Every 10-20 strokes, lift your head and look toward where you want to go. Find a landmark and swim toward it. Every time you lift your head, look for that landmark and you’ll know you’re swimming straight. It could be a buoy, a pier, a building, even a tree. Anything works!

This is where planning your route can come in handy. If you know you’re going to be swimming in a specific direction, confirm with your swim buddies that you’re all going to sight the same thing, so you all end up in the same place. If you want to learn more about sighting, check out our video about how to swim straight for more tips!

7 – Breathe On Both Sides In Freestyle

Next let’s talk about breathing…tip number seven! If you don’t already breathe on both sides, I recommend getting comfortable doing it. In open water, you may need to swap the side you breathe on because of wind or waves. When you can easily switch your breathing pattern, you’re less likely to inhale water during rougher swims. 

You can practice breathing on both sides during your pool workouts. Add in a few sets where you breathe every three or five strokes, or practice breathing on one side for a 25, and then switch sides for the next 25. 

If you typically breathe to just one side, bilateral breathing might feel uncomfortable at first, but just keep practicing. Over time you’ll get used to it!

8 – Learn To Swim In a Pack

If you’re planning to race in open water or swim with a larger group, make sure you pay attention to tip number eight…learn to swim in a pack! 

In the pool it’s easy to circle swim, but in open water all of that goes out the window…in a big race, swimming can feel chaotic when there’s hundreds of people swimming around you. If you aren’t careful, you could get kicked in the face, or run into someone. 

To have the best experience, make sure you’re aware of your surroundings and get comfortable having swimmers all around you. If people keep passing you, don’t worry, just keep swimming and let them go around. 

If you need to pass someone, be assertive and make your move! With all the space in open water, you can maneuver around people to make sure your swim is the best it can be. Don’t let yourself get stuck behind someone who is too slow!

In swims that have a set route, some people prefer to stick to the back of the pack or swim off to the side to avoid getting mixed up with other swimmers. Experiment to see what is most comfortable for you. 

Once you’re comfortable swimming in a group, try experimenting with drafting off of other swimmers to reduce resistance and make it easier to swim. To draft, position yourself either directly behind or level with the hip of another swimmer who is a little bit faster than you. Then swim as usual. Most triathlons and open water races allow drafting, and it’s a good skill to have if you plan to compete. 

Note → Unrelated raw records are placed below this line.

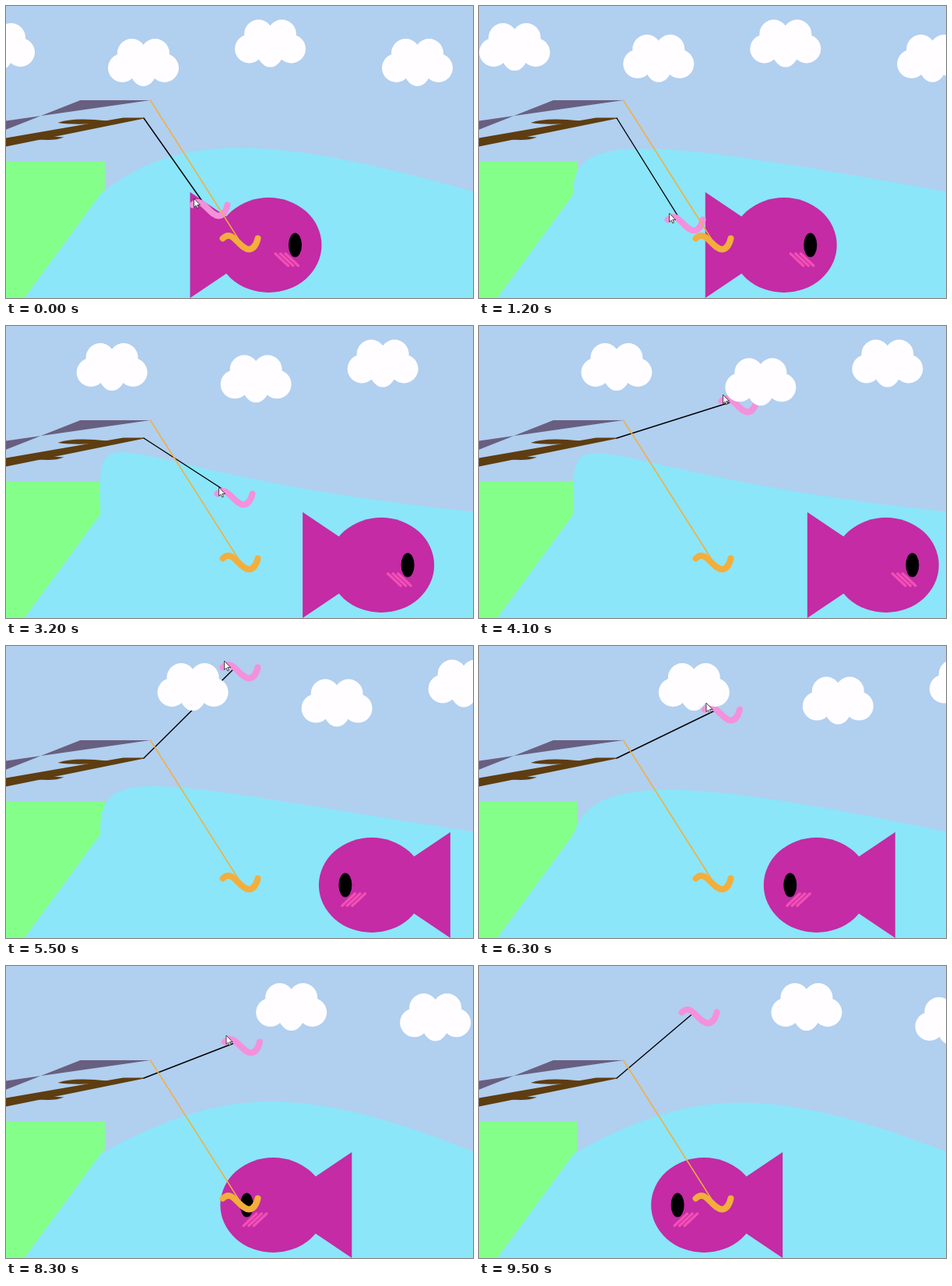
These frames come from a looping animation (600x375 px, 9.6 s). An HTML page with a canvas:

```html
<!DOCTYPE html>
<html lang="en">
<head>
<meta charset="utf-8">
<title>Fishing</title>
<style>
html, body { margin: 0; height: 100%; overflow: hidden; }
canvas { display: block; }
</style>
</head>
<body>
<canvas id="stage" width="600" height="375"></canvas>
<script>
const ctx = document.getElementById('stage').getContext('2d');
const LOOP = 9600, STEP = 100;
const DRIFT = 45.2; // shared speed of clouds and fish, px per second
const TURN_X = 527.5;

// Places the bait is dragged through: seconds, x, y
const baitPath = [
  [0, 239, 255], [1.2, 242, 274], [2.3, 231, 334], [4.1, 311, 96],
  [5.5, 278, 27], [7.1, 301, 135], [9.5, 260, 59]
];

function baitAt(seconds) {
  const next = baitPath.findIndex(([at]) => at > seconds);
  if (next < 0) return baitPath.at(-1).slice(1);
  const [t0, x0, y0] = baitPath[next - 1], [t1, x1, y1] = baitPath[next];
  const k = (seconds - t0) / (t1 - t0);
  return [x0 + (x1 - x0) * k, y0 + (y1 - y0) * k];
}

function fill(path, color) {
  ctx.fillStyle = color;
  ctx.fill(new Path2D(path));
}

function stroke(path, color, width) {
  ctx.strokeStyle = color;
  ctx.lineWidth = width;
  ctx.stroke(new Path2D(path));
}

function oval(x, y, rx, ry, color) {
  ctx.fillStyle = color;
  ctx.beginPath();
  ctx.ellipse(x, y, rx, ry, 0, 0, 2 * Math.PI);
  ctx.fill();
}

function placed(x, y, draw, flip = 1) {
  ctx.save();
  ctx.translate(x, y);
  ctx.scale(flip, 1);
  draw();
  ctx.restore();
}

// The crest leans left and right as the swell rocks between -1 and 1
function water(seconds) {
  const swell = Math.cos(0.6 * (seconds - 3.55));
  const ax = Math.max(117, 133 - 150 * swell);
  const ay = 162 - 31 * swell - 41 * swell ** 2;
  const bx = 250 - 135 * swell;
  const by = 169 + 20 * swell;
  fill(`M22 376L121 241C${ax} ${ay} ${bx} ${by} 600 238V376Z`, '#8be6f9');
}

function rods() {
  fill('M95 120.5H185L-1 147V158.5Z', '#685f80');
  fill('M-1 169L150 143H177V144L-1 180Z', '#5e3d10');
  fill('M66 149.5Q85 142 130 147L136 149Q90 153 66 149.5Z', '#5e3d10');
  fill('M35 170Q60 174 74 168L40 166Z', '#5e3d10');
}

function fish() {
  fill('M-101 -68V68L0 0Z', '#c42ba4');
  oval(0, 0, 68, 61, '#c42ba4');
  oval(34, 0, 8.5, 15.5, '#000');
  for (const x of [8.5, 15, 21.5]) stroke(`M${x} 11l16.5 15.5`, '#f24fb5', 3.4);
}

function worm(color) {
  stroke('M0 0C13 -13 21 14 34 14Q42 13 45 0', color, 8);
}

function cloud() {
  for (const side of [-1, 1]) {
    oval(27 * side, 7, 18.5, 18.5, '#fffdff');
    oval(15 * side, -12, 18.5, 18.5, '#fffdff');
  }
  oval(0, 6, 18, 24.5, '#fffdff');
}

function cursor() {
  const arrow = 'M0 0V11L2.5 8.7L4.3 12.5L6 11.7L4.3 8H7.7Z';
  fill(arrow, '#fff');
  stroke(arrow, '#222', 0.8);
}

function render(seconds) {
  const drift = DRIFT * seconds;
  const bob = 69 + 4.2 * Math.cos(1.1 * (seconds - 5));
  const [baitX, baitY] = baitAt(seconds);

  ctx.setTransform(1, 0, 0, 1, 0.5, 0.5);
  ctx.lineCap = 'round';
  ctx.fillStyle = '#b1cfef';
  ctx.fillRect(-1, -1, 602, 377);
  fill('M-1 199H126.5V235L22 376H-1Z', '#84ff8a');
  water(seconds);
  rods();

  const swim = 337 + drift, back = swim > TURN_X;
  placed(back ? 2 * TURN_X - swim : swim, 306.5, fish, back ? -1 : 1);

  stroke(`M176.5 143.5L${baitX + 16} ${baitY}`, '#000', 1.4);
  placed(baitX, baitY, () => worm('#f391dc'));
  stroke('M185 120.5L298 298.5', '#f3ae3c', 1.4);
  placed(278, 298, () => worm('#f3ae3c'));

  for (const [x, y] of [[-9, 52], [176, bob], [339, 47.5], [528, bob]])
    placed(x + drift, y, cloud);
  if (seconds < 8.4) placed(baitX + 2, baitY - 8, cursor);
}

function tick() {
  const time = performance.now() % LOOP;
  render(Math.floor(time / STEP) * STEP / 1000);
  requestAnimationFrame(tick);
}
tick();
</script>
</body>
</html>
```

Just make sure the person you choose to draft off of is going the right way…the last thing you want is for someone to take you totally off course!

9 – Relax 🙂

If swimming in a group stresses you out, try tip number nine…RELAX!

Open water swimming can be overwhelming for a variety of reasons.

Whether you’re caught in a crazy group, or you start to panic thinking about the creatures swimming the deep water below you, find a way to relax and return to your swim. 

It might be helpful to grab onto your safety buoy and take a few deep breaths to calm yourself down. 

Or you can try counting your strokes to get your mind off of what’s bothering you. Just take it 10 strokes at a time! 

Listen to your body and if it’s time to get out, honor that. There’s always next time! 

Related: How to Get Comfortable Swimming in Open Water >

10 – Build Endurance So You Have More Fun!

Tip number 10 is all about training. To excel in open water swimming, you need good endurance. 

If you’re training for a specific open water race, I recommend starting an open water-focused training plan that will help you build endurance and speed for race day. Check out the MySwimPro app to get a personalized plan for open water races, ranging from 1,500 meters all the way to a 10k! 

Commit to swimming three to four times a week to see the best results.

And while it’s helpful to swim in open water when you can during training, you can absolutely train for open water races in a pool. You can practice sighting and bilateral breathing and add in longer sets that help you build endurance.